**THE PROBLEM:**
Whenever a line in the data holds the string "title", pull that line out.

**DATASET EXCERPTS:**
════════

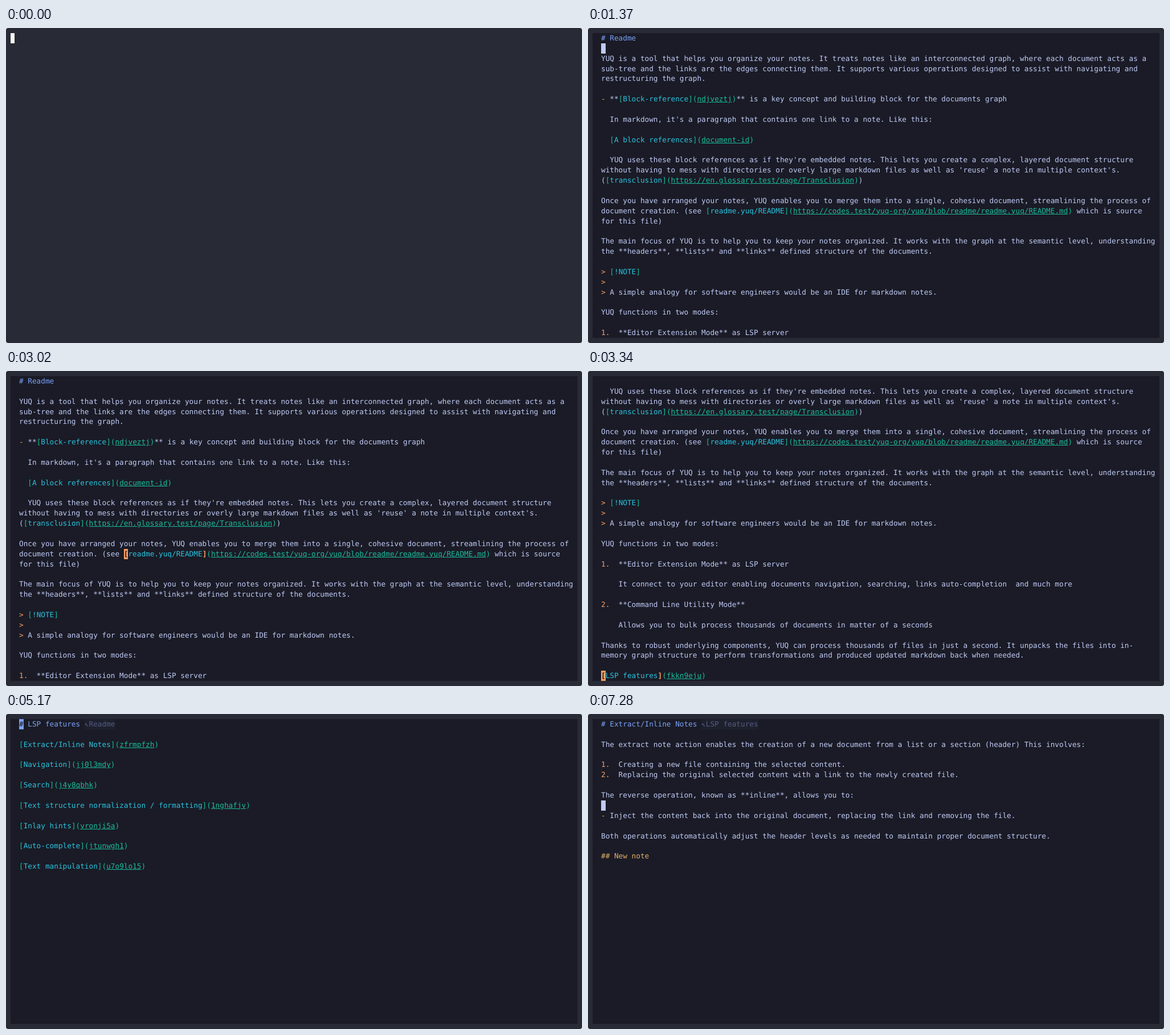
An HTML page for the animation above (8000 ms loop, 1011 by 554 pixels).

```html
<!DOCTYPE html>
<html lang="en">
<head>
<meta charset="utf-8">
<title>Notes in a terminal editor</title>
<style>
  :root {
    --cw: calc(1011px / 132);
    --rh: calc(554px / 31);
    --frame: #282a36;
    --bg: #1a1b26;
    --fg: #c0caf5;
  }
  html, body {
    margin: 0;
    width: 100%;
    height: 100%;
    overflow: hidden;
    background: #fff;
  }
  #stage {
    position: relative;
    width: 1011px;
    height: 554px;
    border-radius: 4px;
    background: var(--frame);
    overflow: hidden;
    font: 12.722px/var(--rh) "DejaVu Sans Mono", "Noto Sans Mono", monospace;
    font-variant-ligatures: none;
    font-kerning: none;
    text-rendering: geometricPrecision;
    color: var(--fg);
  }
  #screen {
    position: absolute;
    left: var(--cw);
    top: calc(var(--rh) / 2);
    width: calc(var(--cw) * 130);
    height: calc(var(--rh) * 30);
    background: var(--bg);
  }
  #screen.blank { background: none; }
  .row, .cell {
    position: absolute;
    height: var(--rh);
    white-space: pre;
  }
  .row {
    left: calc(var(--cw) * 2);
    top: calc(var(--rh) * var(--r));
  }
  .cell {
    left: calc(var(--cw) * (var(--c) + 2));
    top: calc(var(--rh) * var(--r));
    width: var(--cw);
    background: var(--bg);
  }
  #cursor { background: currentColor; }
  #cursor span { color: var(--bg); }
  .h1 { color: #7aa2f7; }
  .h2 { color: #e0af68; }
  .mark { color: #ff9e64; }
  .link { color: #1abc9c; }
  .label { color: #2ac3de; }
  .url { color: #1abc9c; text-decoration: underline; }
  .hint { display: inline-block; height: var(--rh); color: #545c7e; background: #1d202d; }
  .match { color: #ff9e64; font-weight: bold; }
  .shell { color: #f8f8f2; }
</style>
</head>
<body>
<div id="stage">
  <div id="screen">
    <div id="text"></div>
    <div id="match" class="cell match"></div>
    <div id="cursor" class="cell"><span></span></div>
  </div>
</div>
<script>
const LOOP = 8000, ROWS = 30;

const readme = `# Readme

YUQ is a tool that helps you organize your notes. It treats notes like an interconnected graph, where each document acts as a
sub-tree and the links are the edges connecting them. It supports various operations designed to assist with navigating and
restructuring the graph.

- **[Block-reference](ndjveztj)** is a key concept and building block for the documents graph

  In markdown, it's a paragraph that contains one link to a note. Like this:

  [A block references](document-id)

  YUQ uses these block references as if they're embedded notes. This lets you create a complex, layered document structure
without having to mess with directories or overly large markdown files as well as 'reuse' a note in multiple context's.
([transclusion](https://en.glossary.test/page/Transclusion))

Once you have arranged your notes, YUQ enables you to merge them into a single, cohesive document, streamlining the process of
document creation. (see [readme.yuq/README](https://codes.test/yuq-org/yuq/blob/readme/readme.yuq/README.md) which is source
for this file)

The main focus of YUQ is to help you to keep your notes organized. It works with the graph at the semantic level, understanding
the **headers**, **lists** and **links** defined structure of the documents.

> [!NOTE]
>
> A simple analogy for software engineers would be an IDE for markdown notes.

YUQ functions in two modes:

1.  **Editor Extension Mode** as LSP server

    It connect to your editor enabling documents navigation, searching, links auto-completion  and much more

2.  **Command Line Utility Mode**

    Allows you to bulk process thousands of documents in matter of a seconds

Thanks to robust underlying components, YUQ can process thousands of files in just a second. It unpacks the files into in-
memory graph structure to perform transformations and produced updated markdown back when needed.

[LSP features](fkkn9eju)`.split('\n');

const features = `# LSP features ↖Readme

[Extract/Inline Notes](zfrmpfzh)

[Navigation](jj0l3mdy)

[Search](j4y8qbhk)

[Text structure normalization / formatting](1nghafjv)

[Inlay hints](vronji5a)

[Auto-complete](jtunwgh1)

[Text manipulation](u7o9lo15)`.split('\n');

const extract = `# Extract/Inline Notes ↖LSP features

The extract note action enables the creation of a new document from a list or a section (header) This involves:

1.  Creating a new file containing the selected content.
2.  Replacing the original selected content with a link to the newly created file.

The reverse operation, known as **inline**, allows you to:

- Inject the content back into the original document, replacing the link and removing the file.

Both operations automatically adjust the header levels as needed to maintain proper document structure.

## New note`.split('\n');

const views = {
  blank: [],
  top: readme.slice(0, ROWS),
  end: readme.slice(-ROWS),
  opening: [features[0].split('↖')[0], ...features.slice(1)],
  features,
  extract
};

// start time, view, cursor row, cursor column
const steps = [
  [0, 'blank', 0, -2],
  [120, 'top', 0, 0],
  [1370, 'top', 1, 0],
  [1620, 'top', 2, 0],
  [1660, 'top', 3, 0],
  [1700, 'top', 4, 0],
  [1750, 'top', 6, 0],
  [1790, 'top', 7, 0],
  [2270, 'top', 10, 2],
  [2670, 'top', 14, 1],
  [3020, 'top', 17, 24],
  [3340, 'end', 29, 0],
  [5120, 'opening', 0, 0],
  [5170, 'features', 0, 0],
  [5800, 'features', 1, 0],
  [6010, 'features', 2, 0],
  [6410, 'extract', 0, 0],
  [6710, 'extract', 1, 0],
  [6890, 'extract', 2, 0],
  [7140, 'extract', 3, 0],
  [7190, 'extract', 4, 0],
  [7240, 'extract', 6, 0],
  [7280, 'extract', 8, 0]
];

const $ = id => document.getElementById(id);
const screen_ = $('screen'), text = $('text'), cursor = $('cursor'), match = $('match');

// Splits a markdown line into [text, class] parts.
function highlight(line) {
  const token = /(^# [^↖]*)|(^## .*)|(^(?:-|>|\d\.)(?= |$))|(↖.*)|\[([^\]]+)\](?:\(([^)]+)\))?/g;
  const parts = [];
  let last = 0;
  for (const m of line.matchAll(token)) {
    const [all, h1, h2, mark, hint, label, url] = m;
    parts.push([line.slice(last, m.index), '']);
    if (label) {
      parts.push(['[', 'link'], [label, 'label'], [']', 'link']);
      if (url) parts.push(['(', 'link'], [url, 'url'], [')', 'link']);
    } else {
      parts.push([all, h1 ? 'h1' : h2 ? 'h2' : mark ? 'mark' : 'hint']);
    }
    last = m.index + all.length;
  }
  parts.push([line.slice(last), '']);
  return parts.filter(([s]) => s);
}

function classAt(line, col) {
  for (const [s, cls] of highlight(line)) {
    if (col < s.length) return cls;
    col -= s.length;
  }
  return '';
}

function place(el, row, col) {
  el.style.setProperty('--r', row);
  el.style.setProperty('--c', col);
}

function drawText(view) {
  screen_.className = view;
  text.replaceChildren(...views[view].map((line, r) => {
    const row = document.createElement('div');
    row.className = 'row';
    row.style.setProperty('--r', r);
    for (const [s, cls] of highlight(line)) {
      const span = document.createElement('span');
      span.className = cls;
      span.textContent = s;
      row.append(span);
    }
    return row;
  }));
}

function drawCursor(view, row, col) {
  const line = views[view][row] || '';
  const char = line[col] || '';
  const close = char === '[' ? line.indexOf(']', col) : -1;
  const cls = view === 'blank' ? 'shell' : close > 0 ? 'match' : classAt(line, col);
  cursor.className = 'cell ' + cls;
  cursor.firstChild.textContent = char;
  place(cursor, row, col);
  match.hidden = close < 0;
  match.textContent = close < 0 ? '' : ']';
  match.style.display = close < 0 ? 'none' : '';
  place(match, row, close);
}

let shown = null, shownView = null;

function tick() {
  const t = performance.now() % LOOP;
  const step = steps.findLast(s => s[0] <= t);
  if (step !== shown) {
    const [, view, row, col] = step;
    if (view !== shownView) drawText(view);
    drawCursor(view, row, col);
    shown = step;
    shownView = view;
  }
  requestAnimationFrame(tick);
}
tick();
</script>
</body>
</html>
```
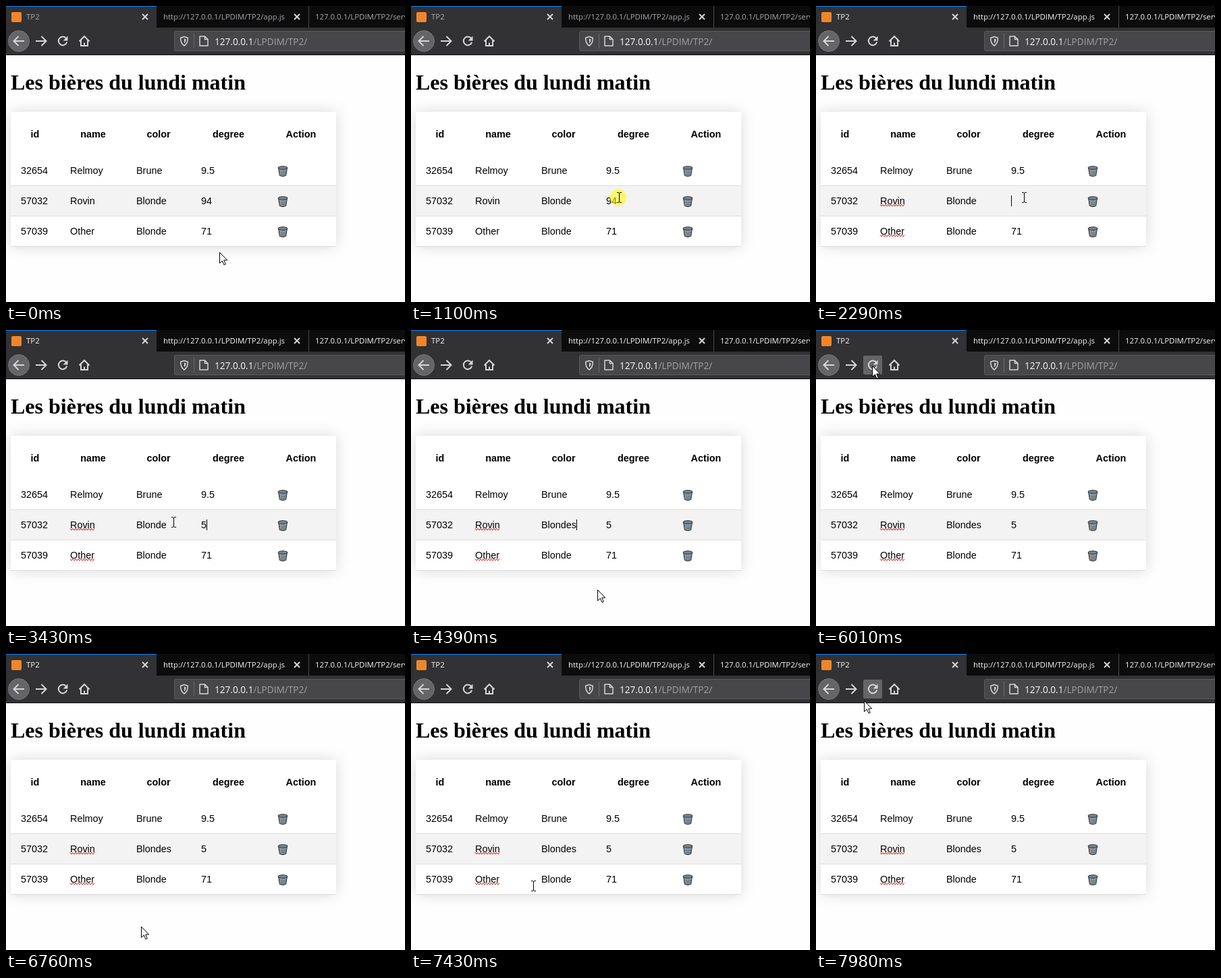
Animation of 591x439 px, one loop 8000 ms. Source, as an HTML page:

```html
<!DOCTYPE html>
<html lang="fr">
<meta charset="utf-8">
<title>TP2</title>
<style>
  html, body { margin: 0; width: 100%; height: 100%; overflow: hidden; background: #fefefe; }
  #card { position: absolute; left: 7px; top: 157px; width: 482px; height: 200px; background: #fff; box-shadow: 0 0 20px rgba(0,0,0,.15); }
  svg { position: absolute; left: 0; top: 0; }
  .ui { font-family: "Open Sans", "Noto Sans", sans-serif; }
  .tab { font-size: 11.4px; }
  .cell { font: 14.4px "Liberation Sans", Arial, sans-serif; }
  .head { font-weight: bold; text-anchor: middle; }
  .icon { fill: none; stroke: #d6d6d8; stroke-width: 2; }
  .thin { stroke-width: 1.5; stroke-linejoin: round; }
</style>
<body>
<div id="card"></div>
<svg width="591" height="439" viewBox="0 0 591 439">
  <defs>
    <g id="bin" stroke-linejoin="round">
      <path d="M-6.5-5L-4.7 6.5Q0 9 4.7 6.5L6.5-5z" fill="#94a5b1" stroke="#2b2e31"/>
      <path d="M-4.5-2L-3 6M-1.5-2L-1 7M1.500-2L1 7M4.500-2L3 6M-5 1Q0 3.500 5 1M-4.500 4Q0 6.500 4.500 4" fill="none" stroke="#56626c" stroke-width=".7"/>
      <path d="M-4 0L-3 5" stroke="#b58d5c"/>
      <ellipse cy="-5" rx="7" ry="2.3" fill="#7b868e" stroke="#2b2e31"/>
    </g>
    <path id="close" class="icon" d="M-4-4L4 4M4-4L-4 4"/>
  </defs>

  <!-- browser bars -->
  <path d="M0 0H591V32H0z" fill="#0c0c0d"/>
  <path d="M0 0H223V32H0zM0 32H591V72H0z" fill="#323234"/>
  <path d="M0 0H223V1H0z" fill="#0a84ff"/>
  <path d="M0 72H591V73H0z" fill="#0c0c0d"/>
  <path d="M448.5 0V32" stroke="#4a4a4c"/>
  <rect x="8" y="9" width="15" height="15" rx="2" fill="#f0862b"/>
  <g id="tabs" class="ui tab">
    <text x="30" y="20">TP2</text>
    <text x="233" y="20">http://127.0.0.1/LPDIM/TP2/app.js</text>
    <text x="458" y="20">127.0.0.1/LPDIM/TP2/server.php</text>
  </g>
  <use href="#close" x="206" y="16"/>
  <use href="#close" x="431" y="16"/>

  <rect id="hover" x="70" y="38" width="28" height="28" rx="2" fill="#656567"/>
  <circle cx="19" cy="52" r="15.5" fill="#656567" stroke="#777779"/>
  <path class="icon" d="M27 52H12M18.500 45L11.500 52L18.500 59M44 52H59M52.500 45L59.500 52L52.500 59"/>
  <path class="icon" d="M89.500 48.500A6.300 6.300 0 1 0 90.200 53.500"/>
  <path d="M91.500 44.500V51.500H84.500z" fill="#d6d6d8"/>
  <path class="icon" d="M108.500 52.500L116 45L123.500 52.500M111 51V59H121V51M116 59V54.500"/>
  <rect x="249.5" y="37.5" width="360" height="29" rx="2" fill="#474749" stroke="#5b5b5d"/>
  <path class="icon thin" d="M264 45.500L269.300 47.300Q269.500 55.500 264 59Q258.500 55.500 258.700 47.300z"/>
  <path d="M264 48.500L266.500 49.300Q266.500 53.500 264 55.500z" fill="#d6d6d8"/>
  <path d="M278.5 41V63" stroke="#6a6a6c"/>
  <path class="icon thin" d="M287 45H294.500L299 49.500V59H287zM294.500 45V49.500H299"/>
  <text class="ui" x="309" y="57.5" font-size="13.6" fill="#f9f9fa">127.0.0.1<tspan fill="#a0a0a2">/LPDIM/TP2/</tspan></text>

  <!-- page -->
  <text x="7" y="124" font-family="'Liberation Serif', 'Times New Roman', serif" font-size="32" font-weight="bold">Les bières du lundi matin</text>
  <path d="M7 267H489V311H7z" fill="#f3f3f3"/>
  <path d="M7 266.500H489M7 311.500H489M7 356.500H489" stroke="#ddd"/>
  <g id="table"></g>
  <path id="spell" fill="none" stroke="#e01010"/>
  <path id="caret" d="M.5 281V297" stroke="#000"/>
  <circle id="ring" r="12.5" fill="#ff0" fill-opacity=".55"/>
  <path id="arrow" d="M.5.500V16.500L4.300 13L7 19L9.300 18L6.700 12H11.700z" fill="#fff" stroke="#000"/>
  <path id="beam" d="M-3-7H-1L.5-6L2-7H4M.5-6V7M-3 8H-1L.5 7L2 8H4" fill="none" stroke="#000"/>
</svg>
<script>
const $ = id => document.getElementById(id);
const LOOP = 8000, BLINK = 530, FOCUS = 1220, BLUR = 7110;

const cols = [22, 95, 193, 289];
const rows = [
  ['32654', 'Relmoy', 'Brune', '9.5'],
  ['57032', 'Rovin', 'Blonde', '94'],
  ['57039', 'Other', 'Blonde', '71']
];
const heads = { id: 43, name: 129, color: 226, degree: 329.5, Action: 437 };
const baseline = r => 249 + 45 * r;

$('table').innerHTML =
  Object.entries(heads).map(([s, x]) => `<text class="cell head" x="${x}" y="195">${s}</text>`).join('') +
  rows.map((row, r) =>
    row.map((s, c) => `<text class="cell" id="c${r}${c}" x="${cols[c]}" y="${baseline(r)}">${s}</text>`).join('') +
    `<use href="#bin" x="410" y="${baseline(r) - 4}"/>`).join('');

const wave = r => `M95 ${baseline(r) + 0.5}` + 'l2 2.5l2-2.5'.repeat(9);
$('spell').setAttribute('d', wave(1) + wave(2));

// pointer moves: start, end, x, y reached; it rests in between
const moves = [
  [0, 0, 316, 365], [20, 760, 303, 291], [860, 940, 308, 284],
  [2940, 3430, 248, 285], [4040, 4450, 278, 391], [4450, 4750, 252, 354],
  [4850, 5110, 145, 99], [5110, 5590, 85, 51], [5690, 5770, 83, 53],
  [6010, 6600, 205, 416], [6600, 6760, 200, 404], [6860, 7110, 193, 373],
  [7300, 7980, 71, 69]
];
const clicks = [[1100, 1310], [3460, 3610], [BLUR, 7300]];

// edits in the second row: time, column, text before the caret
const edits = [
  [FOCUS, 3, '94'], [2220, 3, '9'], [2260, 3, ''], [2500, 3, '5'],
  [3510, 2, 'Blonde'], [4110, 2, 'Blondes']
];
const blinkStarts = [FOCUS, 2260, 3510, 4110];

const ease = u => u * u * (3 - 2 * u);
const show = (id, on) => $(id).setAttribute('visibility', on ? 'visible' : 'hidden');
const place = (id, x, y) => $(id).setAttribute('transform', `translate(${x} ${y})`);

function pointer(t) {
  let [, , x, y] = moves[0];
  for (const [from, to, nx, ny] of moves) {
    if (t <= from) break;
    const k = ease(Math.min(1, (t - from) / (to - from)));
    x += (nx - x) * k;
    y += (ny - y) * k;
  }
  return [Math.round(x), Math.round(y)];
}

function drawPointer(t) {
  const [x, y] = pointer(t);
  const overText = (y > 95 && y < 133 && x < 355) || (y > 222 && y < 357);
  place('arrow', x, y);
  place('beam', x, y + 0.5 - 1);
  place('ring', x - 1, y);
  show('arrow', !overText);
  show('beam', overText);
  show('ring', clicks.some(([from, to]) => t >= from && t < to));
  show('hover', x > 67 && x < 100 && y > 34 && y < 71);
}

function drawText(t) {
  $('c13').textContent = rows[1][3];
  $('c12').textContent = rows[1][2];
  let cell, col;
  for (const [time, c, text] of edits) {
    if (t < time) break;
    col = c;
    cell = $('c1' + c);
    cell.textContent = text;
  }
  const since = t - blinkStarts.filter(s => s <= t).pop();
  const on = cell && t < BLUR && since % (2 * BLINK) < BLINK;
  show('caret', on);
  if (on) place('caret', Math.floor(cols[col] + cell.getComputedTextLength()), 0);

  $('tabs').setAttribute('fill', t < FOCUS ? '#a9a9ab' : '#f9f9fa');
  show('spell', t >= FOCUS);
}

const start = performance.now();
function tick() {
  const t = (performance.now() - start) % LOOP;
  drawPointer(t);
  drawText(t);
  requestAnimationFrame(tick);
}
tick();
</script>
</body>
</html>
```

════════

**EXERCISE RESPONSE:**
<title>Notes in a terminal editor</title>
<title>TP2</title>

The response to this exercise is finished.